Year of Award


Document Type


Degree Type

Master of Arts (MA)

Degree Name

Anthropology (Forensic Anthropology Option)

Department or School/College

Department of Anthropology

Committee Chair

Randall Skelton

Commitee Members

Dave Dyer, Ashley McKeown


scavenging, wolves, forensic anthropologu, taphonomy


University of Montana

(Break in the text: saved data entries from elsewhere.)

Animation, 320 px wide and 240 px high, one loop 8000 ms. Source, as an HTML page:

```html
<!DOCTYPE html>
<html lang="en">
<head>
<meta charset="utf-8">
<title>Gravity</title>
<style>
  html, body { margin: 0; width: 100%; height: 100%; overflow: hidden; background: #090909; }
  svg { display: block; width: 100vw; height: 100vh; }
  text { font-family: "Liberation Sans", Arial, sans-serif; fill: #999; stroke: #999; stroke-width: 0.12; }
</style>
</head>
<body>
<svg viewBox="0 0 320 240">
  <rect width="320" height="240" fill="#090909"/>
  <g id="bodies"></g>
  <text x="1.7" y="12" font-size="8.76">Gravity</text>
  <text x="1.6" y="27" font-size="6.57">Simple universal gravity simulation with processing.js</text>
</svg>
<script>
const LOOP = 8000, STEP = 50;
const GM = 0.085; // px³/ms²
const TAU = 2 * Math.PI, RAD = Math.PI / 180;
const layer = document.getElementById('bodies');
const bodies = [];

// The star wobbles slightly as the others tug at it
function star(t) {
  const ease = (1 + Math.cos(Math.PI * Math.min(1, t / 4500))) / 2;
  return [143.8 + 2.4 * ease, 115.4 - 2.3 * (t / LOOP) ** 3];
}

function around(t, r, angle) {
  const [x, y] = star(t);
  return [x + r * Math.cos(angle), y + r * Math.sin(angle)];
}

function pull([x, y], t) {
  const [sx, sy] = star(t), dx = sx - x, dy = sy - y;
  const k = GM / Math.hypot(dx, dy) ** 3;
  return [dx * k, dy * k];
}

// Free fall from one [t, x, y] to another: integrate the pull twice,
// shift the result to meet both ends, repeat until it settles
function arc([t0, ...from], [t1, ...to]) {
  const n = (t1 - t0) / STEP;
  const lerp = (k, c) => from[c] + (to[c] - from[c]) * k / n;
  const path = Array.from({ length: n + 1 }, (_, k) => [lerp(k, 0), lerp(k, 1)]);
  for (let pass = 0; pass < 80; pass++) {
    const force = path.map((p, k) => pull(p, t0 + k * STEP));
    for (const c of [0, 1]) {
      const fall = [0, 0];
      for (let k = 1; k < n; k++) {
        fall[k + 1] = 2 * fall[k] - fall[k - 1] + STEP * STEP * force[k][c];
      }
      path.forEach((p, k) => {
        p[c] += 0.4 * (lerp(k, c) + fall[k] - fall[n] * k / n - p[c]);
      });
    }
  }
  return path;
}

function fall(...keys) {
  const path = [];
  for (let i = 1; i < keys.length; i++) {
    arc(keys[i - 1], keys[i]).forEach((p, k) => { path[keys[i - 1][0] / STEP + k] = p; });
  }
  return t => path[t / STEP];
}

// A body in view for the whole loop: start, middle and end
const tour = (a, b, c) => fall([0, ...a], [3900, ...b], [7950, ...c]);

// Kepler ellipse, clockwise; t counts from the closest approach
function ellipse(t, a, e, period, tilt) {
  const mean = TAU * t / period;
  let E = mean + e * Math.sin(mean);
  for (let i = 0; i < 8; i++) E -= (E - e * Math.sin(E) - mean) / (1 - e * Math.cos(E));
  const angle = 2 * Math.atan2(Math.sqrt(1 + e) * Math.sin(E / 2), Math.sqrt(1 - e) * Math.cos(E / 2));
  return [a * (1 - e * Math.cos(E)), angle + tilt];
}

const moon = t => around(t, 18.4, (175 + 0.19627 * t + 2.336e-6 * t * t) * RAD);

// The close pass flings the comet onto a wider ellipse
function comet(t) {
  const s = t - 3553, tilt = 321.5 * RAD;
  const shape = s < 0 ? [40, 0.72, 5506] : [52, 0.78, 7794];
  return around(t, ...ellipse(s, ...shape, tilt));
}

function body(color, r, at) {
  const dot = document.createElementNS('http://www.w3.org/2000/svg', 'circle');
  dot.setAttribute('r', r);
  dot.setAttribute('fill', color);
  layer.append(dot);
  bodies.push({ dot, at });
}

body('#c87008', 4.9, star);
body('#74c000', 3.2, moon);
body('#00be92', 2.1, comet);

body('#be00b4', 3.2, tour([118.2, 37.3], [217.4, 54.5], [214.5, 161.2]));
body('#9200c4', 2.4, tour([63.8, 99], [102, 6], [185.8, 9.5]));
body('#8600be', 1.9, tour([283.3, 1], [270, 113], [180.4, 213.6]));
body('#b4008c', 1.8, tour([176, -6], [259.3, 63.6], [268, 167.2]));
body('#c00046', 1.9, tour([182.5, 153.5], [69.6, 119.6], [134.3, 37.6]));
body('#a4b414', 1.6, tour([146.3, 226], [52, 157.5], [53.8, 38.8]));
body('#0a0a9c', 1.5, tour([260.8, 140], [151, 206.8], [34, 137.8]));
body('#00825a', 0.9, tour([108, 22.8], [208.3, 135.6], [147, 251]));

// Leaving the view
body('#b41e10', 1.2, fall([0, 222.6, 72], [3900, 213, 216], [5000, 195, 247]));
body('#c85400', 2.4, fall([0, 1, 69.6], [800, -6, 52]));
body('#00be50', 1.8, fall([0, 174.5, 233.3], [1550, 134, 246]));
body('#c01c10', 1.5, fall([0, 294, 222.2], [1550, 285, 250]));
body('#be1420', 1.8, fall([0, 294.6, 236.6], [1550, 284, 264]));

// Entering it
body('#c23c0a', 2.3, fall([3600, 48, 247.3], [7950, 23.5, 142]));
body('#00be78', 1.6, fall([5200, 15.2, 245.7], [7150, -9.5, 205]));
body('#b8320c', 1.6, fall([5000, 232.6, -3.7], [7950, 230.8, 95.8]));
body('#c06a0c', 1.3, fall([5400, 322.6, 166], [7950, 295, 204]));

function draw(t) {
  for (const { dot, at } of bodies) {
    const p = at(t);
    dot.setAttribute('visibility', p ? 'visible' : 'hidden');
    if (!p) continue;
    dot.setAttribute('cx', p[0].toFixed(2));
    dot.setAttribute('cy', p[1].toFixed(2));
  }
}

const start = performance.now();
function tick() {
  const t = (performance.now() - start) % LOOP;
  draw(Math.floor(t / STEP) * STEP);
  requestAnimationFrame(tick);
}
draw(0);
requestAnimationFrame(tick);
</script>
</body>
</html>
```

Forensic anthropologists often confront external influences on a body, whether they are human, animal, or environmental. One of the major and most common confounding factors for forensic anthropologists is animal scavenging and the damage this inflicts on the skeleton. The types of scavengers present vary from region to region, and in the Northwest, large carnivores such as bears, mountain lions, and canids are abundant. These types of carnivores can not only inflict incredible trauma to a skeleton, they can also disperse the remains over very large areas, making it difficult for forensic teams to recover all of the skeletal elements for identification. Research has been done on tooth mark and bite mark patterns so that scavengers can be differentiated, but there is very little research on how an animal’s behavior may affect the context of a deposition site. The purpose of this research is to closely examine the scavenging patterns of a large carnivore common in the Northwest, wolves, by presenting a carcass to a captive wolf pack and visually observing their behavior, especially scavenging behaviors such as targeted areas of the body, the dispersal of remains, and caching. The hypothesis is that if a scavenger is able to be identified at the scene, then based on the animal’s typical scavenging behavior, forensic professionals can narrow the parameters of their search and hopefully recover more skeletal elements that could be crucial to reconstructing the context of the scene. The results of this study reject the null hypothesis that scavengers cannot by distinguished from one another based on their patterns of behavior when encountering a carcass. The scavenging behavior of a wolf pack varies significantly from that of bears or mountain lions, given the differences between pack hunters and solitary hunters. It will be considerably harder to distinguish between wolves and other canids, especially coyotes, although differences in tooth and jaw morphology may assist with this.



© Copyright 2012 Jamie Bankaitis